___ Supplied records

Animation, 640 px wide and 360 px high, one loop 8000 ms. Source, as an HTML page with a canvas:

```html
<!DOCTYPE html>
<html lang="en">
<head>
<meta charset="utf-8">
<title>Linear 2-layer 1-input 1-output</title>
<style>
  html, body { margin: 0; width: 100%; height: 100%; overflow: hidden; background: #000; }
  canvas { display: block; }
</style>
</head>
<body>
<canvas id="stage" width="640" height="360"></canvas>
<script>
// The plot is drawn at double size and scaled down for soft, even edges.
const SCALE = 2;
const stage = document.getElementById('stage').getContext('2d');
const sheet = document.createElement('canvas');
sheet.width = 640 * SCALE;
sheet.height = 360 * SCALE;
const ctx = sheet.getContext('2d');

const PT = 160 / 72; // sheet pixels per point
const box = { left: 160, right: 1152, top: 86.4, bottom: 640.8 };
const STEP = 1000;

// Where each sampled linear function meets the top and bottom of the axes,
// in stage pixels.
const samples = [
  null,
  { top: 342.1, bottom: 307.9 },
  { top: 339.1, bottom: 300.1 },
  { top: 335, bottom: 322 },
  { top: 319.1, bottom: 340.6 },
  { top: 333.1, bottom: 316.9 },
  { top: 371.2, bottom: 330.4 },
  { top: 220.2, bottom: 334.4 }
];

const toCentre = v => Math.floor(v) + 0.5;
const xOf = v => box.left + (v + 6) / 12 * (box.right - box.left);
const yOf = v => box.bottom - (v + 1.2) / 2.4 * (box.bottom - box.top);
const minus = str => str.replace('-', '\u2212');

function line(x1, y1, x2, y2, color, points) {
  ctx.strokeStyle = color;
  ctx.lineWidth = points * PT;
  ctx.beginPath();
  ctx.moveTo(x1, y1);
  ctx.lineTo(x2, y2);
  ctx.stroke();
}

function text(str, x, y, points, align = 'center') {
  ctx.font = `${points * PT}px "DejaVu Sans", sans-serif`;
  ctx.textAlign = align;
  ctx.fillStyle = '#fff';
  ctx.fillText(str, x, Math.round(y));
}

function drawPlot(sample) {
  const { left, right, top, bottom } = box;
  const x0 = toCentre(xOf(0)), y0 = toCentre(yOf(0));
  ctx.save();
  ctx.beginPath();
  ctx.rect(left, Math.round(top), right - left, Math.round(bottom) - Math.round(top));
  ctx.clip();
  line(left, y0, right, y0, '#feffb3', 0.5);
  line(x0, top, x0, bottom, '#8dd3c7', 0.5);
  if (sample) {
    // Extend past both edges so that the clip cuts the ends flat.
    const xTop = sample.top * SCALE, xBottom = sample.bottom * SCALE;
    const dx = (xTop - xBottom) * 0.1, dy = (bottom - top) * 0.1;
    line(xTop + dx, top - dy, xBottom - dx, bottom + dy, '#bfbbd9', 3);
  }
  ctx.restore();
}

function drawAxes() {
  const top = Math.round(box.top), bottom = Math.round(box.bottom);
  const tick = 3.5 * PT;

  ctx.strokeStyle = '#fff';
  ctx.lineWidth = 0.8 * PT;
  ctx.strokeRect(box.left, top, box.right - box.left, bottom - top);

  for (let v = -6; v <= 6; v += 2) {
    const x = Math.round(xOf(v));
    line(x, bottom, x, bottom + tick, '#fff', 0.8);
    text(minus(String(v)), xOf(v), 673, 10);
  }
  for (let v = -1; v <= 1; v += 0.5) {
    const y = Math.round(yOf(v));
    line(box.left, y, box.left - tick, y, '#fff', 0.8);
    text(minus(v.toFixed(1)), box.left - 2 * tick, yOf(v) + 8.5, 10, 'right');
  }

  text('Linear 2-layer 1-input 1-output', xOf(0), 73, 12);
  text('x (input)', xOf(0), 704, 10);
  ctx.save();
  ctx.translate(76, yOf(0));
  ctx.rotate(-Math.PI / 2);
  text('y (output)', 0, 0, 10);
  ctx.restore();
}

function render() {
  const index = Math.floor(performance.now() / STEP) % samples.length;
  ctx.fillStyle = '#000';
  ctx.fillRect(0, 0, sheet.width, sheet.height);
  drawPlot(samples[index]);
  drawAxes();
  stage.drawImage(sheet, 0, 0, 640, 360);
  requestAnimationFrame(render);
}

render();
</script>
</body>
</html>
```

______

▶ **Goal of the exercise**
The data above should be returned in full, exactly as written.

▶ **Answer space**
Animation, 640 px wide and 360 px high, one loop 8000 ms. Source, as an HTML page with a canvas:

```html
<!DOCTYPE html>
<html lang="en">
<head>
<meta charset="utf-8">
<title>Linear 2-layer 1-input 1-output</title>
<style>
  html, body { margin: 0; width: 100%; height: 100%; overflow: hidden; background: #000; }
  canvas { display: block; }
</style>
</head>
<body>
<canvas id="stage" width="640" height="360"></canvas>
<script>
// The plot is drawn at double size and scaled down for soft, even edges.
const SCALE = 2;
const stage = document.getElementById('stage').getContext('2d');
const sheet = document.createElement('canvas');
sheet.width = 640 * SCALE;
sheet.height = 360 * SCALE;
const ctx = sheet.getContext('2d');

const PT = 160 / 72; // sheet pixels per point
const box = { left: 160, right: 1152, top: 86.4, bottom: 640.8 };
const STEP = 1000;

// Where each sampled linear function meets the top and bottom of the axes,
// in stage pixels.
const samples = [
  null,
  { top: 342.1, bottom: 307.9 },
  { top: 339.1, bottom: 300.1 },
  { top: 335, bottom: 322 },
  { top: 319.1, bottom: 340.6 },
  { top: 333.1, bottom: 316.9 },
  { top: 371.2, bottom: 330.4 },
  { top: 220.2, bottom: 334.4 }
];

const toCentre = v => Math.floor(v) + 0.5;
const xOf = v => box.left + (v + 6) / 12 * (box.right - box.left);
const yOf = v => box.bottom - (v + 1.2) / 2.4 * (box.bottom - box.top);
const minus = str => str.replace('-', '\u2212');

function line(x1, y1, x2, y2, color, points) {
  ctx.strokeStyle = color;
  ctx.lineWidth = points * PT;
  ctx.beginPath();
  ctx.moveTo(x1, y1);
  ctx.lineTo(x2, y2);
  ctx.stroke();
}

function text(str, x, y, points, align = 'center') {
  ctx.font = `${points * PT}px "DejaVu Sans", sans-serif`;
  ctx.textAlign = align;
  ctx.fillStyle = '#fff';
  ctx.fillText(str, x, Math.round(y));
}

function drawPlot(sample) {
  const { left, right, top, bottom } = box;
  const x0 = toCentre(xOf(0)), y0 = toCentre(yOf(0));
  ctx.save();
  ctx.beginPath();
  ctx.rect(left, Math.round(top), right - left, Math.round(bottom) - Math.round(top));
  ctx.clip();
  line(left, y0, right, y0, '#feffb3', 0.5);
  line(x0, top, x0, bottom, '#8dd3c7', 0.5);
  if (sample) {
    // Extend past both edges so that the clip cuts the ends flat.
    const xTop = sample.top * SCALE, xBottom = sample.bottom * SCALE;
    const dx = (xTop - xBottom) * 0.1, dy = (bottom - top) * 0.1;
    line(xTop + dx, top - dy, xBottom - dx, bottom + dy, '#bfbbd9', 3);
  }
  ctx.restore();
}

function drawAxes() {
  const top = Math.round(box.top), bottom = Math.round(box.bottom);
  const tick = 3.5 * PT;

  ctx.strokeStyle = '#fff';
  ctx.lineWidth = 0.8 * PT;
  ctx.strokeRect(box.left, top, box.right - box.left, bottom - top);

  for (let v = -6; v <= 6; v += 2) {
    const x = Math.round(xOf(v));
    line(x, bottom, x, bottom + tick, '#fff', 0.8);
    text(minus(String(v)), xOf(v), 673, 10);
  }
  for (let v = -1; v <= 1; v += 0.5) {
    const y = Math.round(yOf(v));
    line(box.left, y, box.left - tick, y, '#fff', 0.8);
    text(minus(v.toFixed(1)), box.left - 2 * tick, yOf(v) + 8.5, 10, 'right');
  }

  text('Linear 2-layer 1-input 1-output', xOf(0), 73, 12);
  text('x (input)', xOf(0), 704, 10);
  ctx.save();
  ctx.translate(76, yOf(0));
  ctx.rotate(-Math.PI / 2);
  text('y (output)', 0, 0, 10);
  ctx.restore();
}

function render() {
  const index = Math.floor(performance.now() / STEP) % samples.length;
  ctx.fillStyle = '#000';
  ctx.fillRect(0, 0, sheet.width, sheet.height);
  drawPlot(samples[index]);
  drawAxes();
  stage.drawImage(sheet, 0, 0, 640, 360);
  requestAnimationFrame(render);
}

render();
</script>
</body>
</html>
```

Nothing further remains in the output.